What makes being human so much fun is that we are constantly expressing ourselves. From the clothes we wear, to how we exercise our vocabulary, we are screaming – either with our voices or with subliminal cues – how we feel or choose to identify. As humans, we are barraged every single millisecond with stimuli. Because we are equipped with a very efficient brain, the detritus of each waking moment is filtered through and what we actually end up processing is a very nominal amount. Psychologist Richard Gregory argues that 90% of the information our eyes see is lost by the time it reaches our brains. Though this might be a shocking amount, the brain needs to perform and prioritize other tasks at the same time it is absorbing everything presented visually, auditorily, and otherwise.
The relationship between humans and animals has always been unique. If one thinks about it, the entire foundation of humanity relied upon animals. They provided us with food, companionship, and ultimately helped pave the way to our modernity. While not every single animal contributed to the direct rise of man, what they did contribute to was the health and natural order of the environment.

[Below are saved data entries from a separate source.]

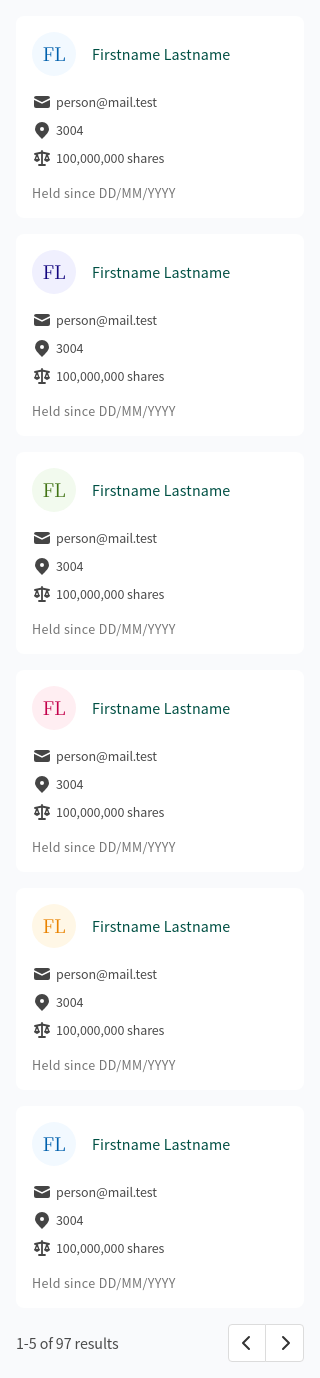
<!DOCTYPE html>
<html lang="en">
<head>
<meta charset="utf-8">
<title>Shareholders</title>
<style>
:root {
  --page: #f9fafc;
  --card: #ffffff;
  --name: #005044;
  --text: #4a4a4a;
  --muted: #757575;
  --icon: #454545;
  --line: #dcdcdc;
  --sans: "Noto Sans CJK JP", "Noto Sans", sans-serif;
  --serif: "Noto Serif CJK JP", "Noto Serif", serif;
}
* { box-sizing: border-box; margin: 0; padding: 0; }
body {
  width: 320px;
  height: 1378px;
  padding: 16px;
  overflow: hidden;
  display: flex;
  flex-direction: column;
  gap: 16px;
  background: var(--page);
  color: var(--text);
  font: 400 12.5px/20px var(--sans);
  letter-spacing: -.1px;
  white-space: nowrap;
}
.defs { position: absolute; width: 0; height: 0; }
.holders { list-style: none; display: flex; flex-direction: column; gap: 16px; }
.card {
  height: 202px;
  padding: 16px;
  display: flex;
  flex-direction: column;
  gap: 16px;
  background: var(--card);
  border-radius: 8px;
}
.card header { display: flex; align-items: center; gap: 16px; height: 44px; }
.avatar {
  width: 44px;
  height: 44px;
  padding-bottom: 2px;
  display: flex;
  align-items: center;
  justify-content: center;
  border-radius: 50%;
  background: var(--tint);
  color: var(--ink);
  font: 500 18.5px/24px var(--serif);
  letter-spacing: 0;
}
.blue { --tint: #f2f9ff; --ink: #0060ad; }
.indigo { --tint: #f0f0fe; --ink: #12057f; }
.green { --tint: #f2faee; --ink: #417314; }
.pink { --tint: #ffeef2; --ink: #c3004b; }
.amber { --tint: #fff7e6; --ink: #e98300; }
h2 { color: var(--name); font: 500 14.3px/24px var(--sans); letter-spacing: .15px; }
.details { list-style: none; display: flex; flex-direction: column; gap: 8px; }
.details li { display: flex; align-items: center; gap: 4px; height: 20px; }
.details svg { width: 20px; height: 20px; flex: none; }
.since { color: var(--muted); font-weight: 500; line-height: 18px; letter-spacing: .35px; }
.pager { height: 38px; display: flex; align-items: center; justify-content: space-between; }
.pager p { font-size: 14.3px; }
.steps { display: flex; }
.steps a {
  width: 38px;
  height: 38px;
  display: flex;
  align-items: center;
  justify-content: center;
  background: var(--card);
  border: 1px solid var(--line);
}
.steps a:first-child { border-radius: 4px 0 0 4px; }
.steps a:last-child { width: 39px; margin-left: -1px; border-radius: 0 4px 4px 0; }
.steps svg { width: 20px; height: 20px; fill: none; stroke: #333; stroke-width: 2; stroke-linecap: round; stroke-linejoin: round; }
</style>
</head>
<body>
<svg class="defs" aria-hidden="true">
  <defs>
    <symbol id="mail" viewBox="0 0 20 20">
      <rect x="2" y="4" width="16" height="12" rx="2" fill="var(--icon)"/>
      <path d="M1 6.5 L10 11 L19 6.5" fill="none" stroke="var(--card)" stroke-width="1.4"/>
    </symbol>
    <symbol id="pin" viewBox="0 0 20 20">
      <path d="M10 19 C6 15 3 12 3 9 A7 7 0 0 1 17 9 C17 12 14 15 10 19 Z" fill="var(--icon)"/>
      <circle cx="10" cy="9" r="2" fill="var(--card)"/>
    </symbol>
    <symbol id="scales" viewBox="0 0 20 20">
      <g fill="none" stroke="var(--icon)" stroke-width="1.8" stroke-linecap="round" stroke-linejoin="round">
        <path d="M10 3 V17 M7 17 H13 M3 6 L10 4.5 L17 6"/>
        <path d="M3 12 L5 6 L7 12 M13 12 L15 6 L17 12" stroke-width="1.4"/>
      </g>
      <path d="M2 11 H8 Q7 14 5 14 Q3 14 2 11 Z M12 11 H18 Q17 14 15 14 Q13 14 12 11 Z" fill="var(--icon)"/>
    </symbol>
  </defs>
</svg>

<ul class="holders">
  <li class="card">
    <header><span class="avatar blue">FL</span><h2>Firstname Lastname</h2></header>
    <ul class="details">
      <li><svg><use href="#mail"/></svg>person@mail.test</li>
      <li><svg><use href="#pin"/></svg>3004</li>
      <li><svg><use href="#scales"/></svg>100,000,000 shares</li>
    </ul>
    <p class="since">Held since DD/MM/YYYY</p>
  </li>
  <li class="card">
    <header><span class="avatar indigo">FL</span><h2>Firstname Lastname</h2></header>
    <ul class="details">
      <li><svg><use href="#mail"/></svg>person@mail.test</li>
      <li><svg><use href="#pin"/></svg>3004</li>
      <li><svg><use href="#scales"/></svg>100,000,000 shares</li>
    </ul>
    <p class="since">Held since DD/MM/YYYY</p>
  </li>
  <li class="card">
    <header><span class="avatar green">FL</span><h2>Firstname Lastname</h2></header>
    <ul class="details">
      <li><svg><use href="#mail"/></svg>person@mail.test</li>
      <li><svg><use href="#pin"/></svg>3004</li>
      <li><svg><use href="#scales"/></svg>100,000,000 shares</li>
    </ul>
    <p class="since">Held since DD/MM/YYYY</p>
  </li>
  <li class="card">
    <header><span class="avatar pink">FL</span><h2>Firstname Lastname</h2></header>
    <ul class="details">
      <li><svg><use href="#mail"/></svg>person@mail.test</li>
      <li><svg><use href="#pin"/></svg>3004</li>
      <li><svg><use href="#scales"/></svg>100,000,000 shares</li>
    </ul>
    <p class="since">Held since DD/MM/YYYY</p>
  </li>
  <li class="card">
    <header><span class="avatar amber">FL</span><h2>Firstname Lastname</h2></header>
    <ul class="details">
      <li><svg><use href="#mail"/></svg>person@mail.test</li>
      <li><svg><use href="#pin"/></svg>3004</li>
      <li><svg><use href="#scales"/></svg>100,000,000 shares</li>
    </ul>
    <p class="since">Held since DD/MM/YYYY</p>
  </li>
  <li class="card">
    <header><span class="avatar blue">FL</span><h2>Firstname Lastname</h2></header>
    <ul class="details">
      <li><svg><use href="#mail"/></svg>person@mail.test</li>
      <li><svg><use href="#pin"/></svg>3004</li>
      <li><svg><use href="#scales"/></svg>100,000,000 shares</li>
    </ul>
    <p class="since">Held since DD/MM/YYYY</p>
  </li>
</ul>

<nav class="pager">
  <p>1-5 of 97 results</p>
  <div class="steps">
    <a href="#" aria-label="Previous page"><svg viewBox="0 0 20 20"><path d="M12 4 L6 10 L12 16"/></svg></a>
    <a href="#" aria-label="Next page"><svg viewBox="0 0 20 20"><path d="M8 4 L14 10 L8 16"/></svg></a>
  </div>
</nav>
</body>
</html>
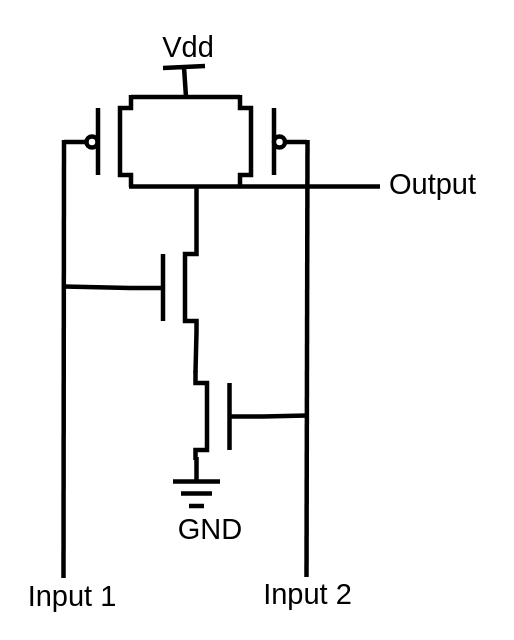
<!DOCTYPE html>
<html lang="en">
<head>
<meta charset="utf-8">
<title>CMOS NAND gate schematic</title>
<style>
  :root { --paper: #fff; --ink: #000; }
  * { box-sizing: border-box; }
  html, body { margin: 0; overflow: hidden; background: var(--paper); }
  .schematic {
    position: relative;
    width: 514px;
    height: 640px;
    overflow: hidden;
    background: var(--paper);
    color: var(--ink);
    font: 29px/34px "Liberation Sans", Arial, sans-serif;
  }
  .circuit { position: absolute; inset: 0; display: block; }
  .wires { fill: none; stroke: var(--ink); stroke-width: 4.5; }
  .bubble { fill: var(--paper); }
  .label { position: absolute; margin: 0; white-space: nowrap; }
  .centered { transform: translateX(-50%); }
  .vdd { left: 188px; top: 30px; }
  .output { left: 389px; top: 167px; }
  .gnd { left: 210px; top: 512px; }
  .input-1 { left: 72px; top: 579px; }
  .input-2 { left: 307.5px; top: 577px; }
</style>
</head>
<body>
<main class="schematic">
  <svg class="circuit" width="514" height="640" viewBox="0 0 514 640" role="img" aria-label="Two parallel PMOS transistors above two NMOS transistors in series">
    <g class="wires">
      <g id="supply">
        <path d="M163 68 L205 66 M184 67 L186 97"/>
        <path d="M131 97 H240"/>
      </g>
      <g id="pmos-left">
        <path d="M131 95 V108 H120 V175 H131 V187"/>
        <path d="M98 108 V175 M64 142 H87"/>
        <circle class="bubble" cx="92" cy="142" r="5.5"/>
      </g>
      <g id="pmos-right">
        <path d="M240 95 V108 H251 V175 H240 V187"/>
        <path d="M274 108 V175 M285 142 H307"/>
        <circle class="bubble" cx="279.5" cy="142" r="5.5"/>
      </g>
      <path id="output-wire" d="M129 186.5 H380"/>
      <g id="nmos-upper">
        <path d="M196.5 187 V254 H185 V321 H196.5 V332 L195.5 372"/>
        <path d="M163 254 V321 M64 286.5 L130 288 H163"/>
      </g>
      <g id="nmos-lower">
        <path d="M195.5 371 V383 H207 V450 H195.5 V460 M196.5 457 V481"/>
        <path d="M229.5 383 V450 M229 416.5 H263 L307 415.5"/>
      </g>
      <path id="ground" d="M173 481.5 H220 M181 493.5 H212 M189 506 H204"/>
      <path id="input-1-wire" d="M64 140 L63.5 578"/>
      <path id="input-2-wire" d="M307.5 140 L306.5 577"/>
    </g>
  </svg>
  <p class="label centered vdd">Vdd</p>
  <p class="label output">Output</p>
  <p class="label centered gnd">GND</p>
  <p class="label centered input-1">Input 1</p>
  <p class="label centered input-2">Input 2</p>
</main>
</body>
</html>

Have you ever walked into a room and immediately knew you made a mistake? If you haven’t, here is how that situation might go. You open the door and step in, starting to utter an apology for being a little late. The conversation inside stopped, heads could turn to look at you, and the overall energy is just tense. You weren’t supposed to be there. Feeling suffocated and slightly embarrassed, you’d back out of the room while mumbling a quick apology. After shutting the door you release a breath and try to shake off the experience, but that scene is burned into the inside of your eyeballs.
As children, we try to make sense of the world as we are learning it. During that process, we use advanced mediums of communication like linguistics, written words, movement, and exaggerated emotion in order to share exactly what we may be thinking or feeling. If you were like me as a child, you used a combination of those – plus the addition of hand-drawn scribbles – to make EXTRA SURE that people understood. Through the collective power of drawing, writing, and too much imagination, I was able to create stories. Throughout elementary school, we were handed blank books and tasked to create our own fantastical saga, complete with novice illustrations. Nearly twenty years later, I still have these sentimental novelettes tucked away in the bottom left drawer of my white oak desk.
I’ve always marveled at people’s ability to create power out of letters. By itself, the English alphabet consists of 26 letters – 21 consonant letters, 5 vowels – but the combination of them yields over 170 thousand words. As language changes throughout time, words are added or deemed obsolete. Through the power of social media, people can communicate every one of their words on a global scale – instantaneously. As these words hold omnipotent power, it is important for businesses to understand what people are saying and use these insights to their advantage.
Before even starting up a social media page, an organization must understand content. In previous blog posts, I’ve talked about how to construct a content strategy and have pulled together a quick guide identifying the differences between content strategy, content marketing, and content creation. In this week’s blog post, I will be walking you through how I created an example content calendar for a local nonprofit organization.